[What this task involves]
Reproduce the first line of the entries that follow and each later line, word for word, ending with the one containing "--land-shade: #44752f;".

[Records provided]
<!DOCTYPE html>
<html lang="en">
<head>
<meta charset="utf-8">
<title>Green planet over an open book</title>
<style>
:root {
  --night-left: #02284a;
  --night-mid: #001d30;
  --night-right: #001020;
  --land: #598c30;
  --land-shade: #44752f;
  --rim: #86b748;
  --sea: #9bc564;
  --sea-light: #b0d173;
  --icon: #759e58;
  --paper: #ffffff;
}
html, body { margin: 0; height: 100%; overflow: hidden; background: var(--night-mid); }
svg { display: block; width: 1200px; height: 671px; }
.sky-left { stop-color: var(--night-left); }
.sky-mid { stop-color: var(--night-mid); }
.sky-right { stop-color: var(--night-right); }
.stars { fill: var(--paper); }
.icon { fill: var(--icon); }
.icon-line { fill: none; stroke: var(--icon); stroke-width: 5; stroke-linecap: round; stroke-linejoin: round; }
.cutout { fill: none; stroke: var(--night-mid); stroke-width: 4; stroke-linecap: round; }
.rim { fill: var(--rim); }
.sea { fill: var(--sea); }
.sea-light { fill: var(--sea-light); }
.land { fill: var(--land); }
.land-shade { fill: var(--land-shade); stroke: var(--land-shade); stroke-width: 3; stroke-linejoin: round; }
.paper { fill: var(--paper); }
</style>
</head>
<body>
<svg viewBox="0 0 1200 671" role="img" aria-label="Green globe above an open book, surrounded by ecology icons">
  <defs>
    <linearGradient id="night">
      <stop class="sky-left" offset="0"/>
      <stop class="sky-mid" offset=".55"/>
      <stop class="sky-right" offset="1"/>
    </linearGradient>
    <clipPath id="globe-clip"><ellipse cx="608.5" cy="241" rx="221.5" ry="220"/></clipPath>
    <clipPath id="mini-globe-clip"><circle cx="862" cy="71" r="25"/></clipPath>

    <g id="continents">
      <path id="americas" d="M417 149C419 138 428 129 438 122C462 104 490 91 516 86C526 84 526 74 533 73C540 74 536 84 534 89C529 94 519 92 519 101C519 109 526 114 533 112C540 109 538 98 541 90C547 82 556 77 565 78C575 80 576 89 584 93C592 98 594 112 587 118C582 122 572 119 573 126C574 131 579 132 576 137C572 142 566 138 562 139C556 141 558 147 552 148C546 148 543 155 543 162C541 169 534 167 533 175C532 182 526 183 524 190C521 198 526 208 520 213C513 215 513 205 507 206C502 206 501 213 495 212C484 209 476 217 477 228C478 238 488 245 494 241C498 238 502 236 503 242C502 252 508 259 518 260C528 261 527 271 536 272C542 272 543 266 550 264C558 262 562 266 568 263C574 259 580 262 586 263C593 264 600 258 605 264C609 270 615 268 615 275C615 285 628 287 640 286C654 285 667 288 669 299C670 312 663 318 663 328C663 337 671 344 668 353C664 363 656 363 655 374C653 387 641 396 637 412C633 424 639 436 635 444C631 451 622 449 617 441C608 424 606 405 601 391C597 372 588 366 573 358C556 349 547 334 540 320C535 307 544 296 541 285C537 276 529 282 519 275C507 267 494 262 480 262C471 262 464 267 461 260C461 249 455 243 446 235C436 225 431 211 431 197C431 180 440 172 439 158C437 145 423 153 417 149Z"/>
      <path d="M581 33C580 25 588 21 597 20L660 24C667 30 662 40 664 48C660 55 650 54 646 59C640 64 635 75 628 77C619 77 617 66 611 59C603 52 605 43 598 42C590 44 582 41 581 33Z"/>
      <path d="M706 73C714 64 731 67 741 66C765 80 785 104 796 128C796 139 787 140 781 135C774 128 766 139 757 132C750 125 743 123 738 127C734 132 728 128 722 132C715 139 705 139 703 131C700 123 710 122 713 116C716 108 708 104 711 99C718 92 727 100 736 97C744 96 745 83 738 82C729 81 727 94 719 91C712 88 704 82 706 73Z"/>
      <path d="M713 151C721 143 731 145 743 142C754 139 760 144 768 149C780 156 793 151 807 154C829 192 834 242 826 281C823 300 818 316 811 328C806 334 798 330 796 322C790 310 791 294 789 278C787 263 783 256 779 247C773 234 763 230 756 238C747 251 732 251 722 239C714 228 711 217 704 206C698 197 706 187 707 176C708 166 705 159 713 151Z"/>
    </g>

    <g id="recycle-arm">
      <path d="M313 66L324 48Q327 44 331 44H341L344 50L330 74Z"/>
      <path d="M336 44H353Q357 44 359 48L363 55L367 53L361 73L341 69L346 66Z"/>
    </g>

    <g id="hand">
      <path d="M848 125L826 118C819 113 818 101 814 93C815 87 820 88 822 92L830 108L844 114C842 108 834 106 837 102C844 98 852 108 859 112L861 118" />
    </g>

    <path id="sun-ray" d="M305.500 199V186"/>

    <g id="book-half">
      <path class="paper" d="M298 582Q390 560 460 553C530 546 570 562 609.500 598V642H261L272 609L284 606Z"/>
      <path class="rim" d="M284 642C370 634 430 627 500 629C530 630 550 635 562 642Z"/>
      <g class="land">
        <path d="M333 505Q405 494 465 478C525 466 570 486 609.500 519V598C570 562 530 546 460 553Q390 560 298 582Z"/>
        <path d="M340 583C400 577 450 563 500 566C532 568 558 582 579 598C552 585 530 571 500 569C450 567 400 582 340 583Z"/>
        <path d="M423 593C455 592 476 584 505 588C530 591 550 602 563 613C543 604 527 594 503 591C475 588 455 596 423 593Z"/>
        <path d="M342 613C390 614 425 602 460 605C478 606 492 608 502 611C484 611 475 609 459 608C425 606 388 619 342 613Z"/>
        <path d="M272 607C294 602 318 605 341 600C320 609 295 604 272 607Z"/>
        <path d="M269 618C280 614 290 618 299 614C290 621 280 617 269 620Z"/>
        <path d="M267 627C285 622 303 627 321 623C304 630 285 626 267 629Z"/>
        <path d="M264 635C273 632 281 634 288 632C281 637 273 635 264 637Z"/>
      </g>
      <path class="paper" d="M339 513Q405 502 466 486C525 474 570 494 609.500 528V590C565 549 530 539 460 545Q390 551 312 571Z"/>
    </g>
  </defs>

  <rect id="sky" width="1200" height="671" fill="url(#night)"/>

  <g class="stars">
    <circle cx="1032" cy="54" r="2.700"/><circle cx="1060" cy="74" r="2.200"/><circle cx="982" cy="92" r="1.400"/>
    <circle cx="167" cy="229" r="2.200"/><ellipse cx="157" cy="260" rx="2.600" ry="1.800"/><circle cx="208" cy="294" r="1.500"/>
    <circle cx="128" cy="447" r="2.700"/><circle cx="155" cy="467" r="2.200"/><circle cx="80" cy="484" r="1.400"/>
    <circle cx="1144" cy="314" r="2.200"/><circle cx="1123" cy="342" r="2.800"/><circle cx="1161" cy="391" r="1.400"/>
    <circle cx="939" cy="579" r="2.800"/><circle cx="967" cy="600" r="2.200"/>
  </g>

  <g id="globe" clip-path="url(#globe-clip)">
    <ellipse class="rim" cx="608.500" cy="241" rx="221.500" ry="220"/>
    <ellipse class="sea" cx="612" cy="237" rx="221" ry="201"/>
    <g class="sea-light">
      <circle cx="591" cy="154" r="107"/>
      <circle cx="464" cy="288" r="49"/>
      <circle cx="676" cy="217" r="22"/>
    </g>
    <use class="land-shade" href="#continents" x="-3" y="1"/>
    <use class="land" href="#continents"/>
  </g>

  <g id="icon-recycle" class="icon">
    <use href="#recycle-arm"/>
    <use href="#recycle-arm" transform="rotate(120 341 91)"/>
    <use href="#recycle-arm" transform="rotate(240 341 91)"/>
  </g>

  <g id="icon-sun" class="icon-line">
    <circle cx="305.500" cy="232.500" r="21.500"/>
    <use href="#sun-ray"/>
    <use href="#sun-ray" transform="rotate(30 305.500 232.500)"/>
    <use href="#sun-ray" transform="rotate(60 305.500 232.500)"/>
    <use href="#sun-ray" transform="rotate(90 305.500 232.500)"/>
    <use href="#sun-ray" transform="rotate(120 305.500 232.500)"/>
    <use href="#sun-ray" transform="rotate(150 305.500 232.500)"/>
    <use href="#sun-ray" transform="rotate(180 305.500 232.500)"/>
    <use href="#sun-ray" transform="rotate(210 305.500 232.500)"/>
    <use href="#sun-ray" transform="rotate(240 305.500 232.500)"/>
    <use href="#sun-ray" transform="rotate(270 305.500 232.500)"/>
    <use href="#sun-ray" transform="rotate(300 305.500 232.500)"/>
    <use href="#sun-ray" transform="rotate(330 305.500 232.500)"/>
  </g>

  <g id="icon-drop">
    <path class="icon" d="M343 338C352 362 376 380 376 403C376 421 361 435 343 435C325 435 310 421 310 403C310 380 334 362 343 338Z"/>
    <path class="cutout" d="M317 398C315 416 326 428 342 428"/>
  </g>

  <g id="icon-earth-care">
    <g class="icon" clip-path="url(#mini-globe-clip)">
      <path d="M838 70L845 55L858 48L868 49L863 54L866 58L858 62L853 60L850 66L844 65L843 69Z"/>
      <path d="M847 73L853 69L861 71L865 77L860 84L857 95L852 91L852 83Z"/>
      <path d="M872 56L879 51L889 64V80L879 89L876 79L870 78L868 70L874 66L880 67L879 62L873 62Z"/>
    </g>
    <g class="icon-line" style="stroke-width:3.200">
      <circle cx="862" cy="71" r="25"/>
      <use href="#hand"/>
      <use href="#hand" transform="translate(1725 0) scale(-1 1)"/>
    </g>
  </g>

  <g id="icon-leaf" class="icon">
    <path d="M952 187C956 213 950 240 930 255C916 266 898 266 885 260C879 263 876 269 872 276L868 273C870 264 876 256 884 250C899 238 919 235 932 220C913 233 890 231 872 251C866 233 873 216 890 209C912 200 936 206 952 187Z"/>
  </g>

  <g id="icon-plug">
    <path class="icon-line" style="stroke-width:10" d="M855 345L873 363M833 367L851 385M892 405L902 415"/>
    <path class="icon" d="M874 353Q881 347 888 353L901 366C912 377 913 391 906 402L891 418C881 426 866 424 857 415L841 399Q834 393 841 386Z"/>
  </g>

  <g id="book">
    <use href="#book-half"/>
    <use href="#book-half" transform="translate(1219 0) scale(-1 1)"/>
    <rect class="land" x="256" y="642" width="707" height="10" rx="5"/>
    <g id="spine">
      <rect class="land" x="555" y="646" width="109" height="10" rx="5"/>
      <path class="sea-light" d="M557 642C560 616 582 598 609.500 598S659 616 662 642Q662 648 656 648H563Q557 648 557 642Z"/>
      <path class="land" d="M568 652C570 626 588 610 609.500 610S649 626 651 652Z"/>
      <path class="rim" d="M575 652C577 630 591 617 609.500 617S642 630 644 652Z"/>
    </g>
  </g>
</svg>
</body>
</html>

[Result below]
<!DOCTYPE html>
<html lang="en">
<head>
<meta charset="utf-8">
<title>Green planet over an open book</title>
<style>
:root {
  --night-left: #02284a;
  --night-mid: #001d30;
  --night-right: #001020;
  --land: #598c30;
  --land-shade: #44752f;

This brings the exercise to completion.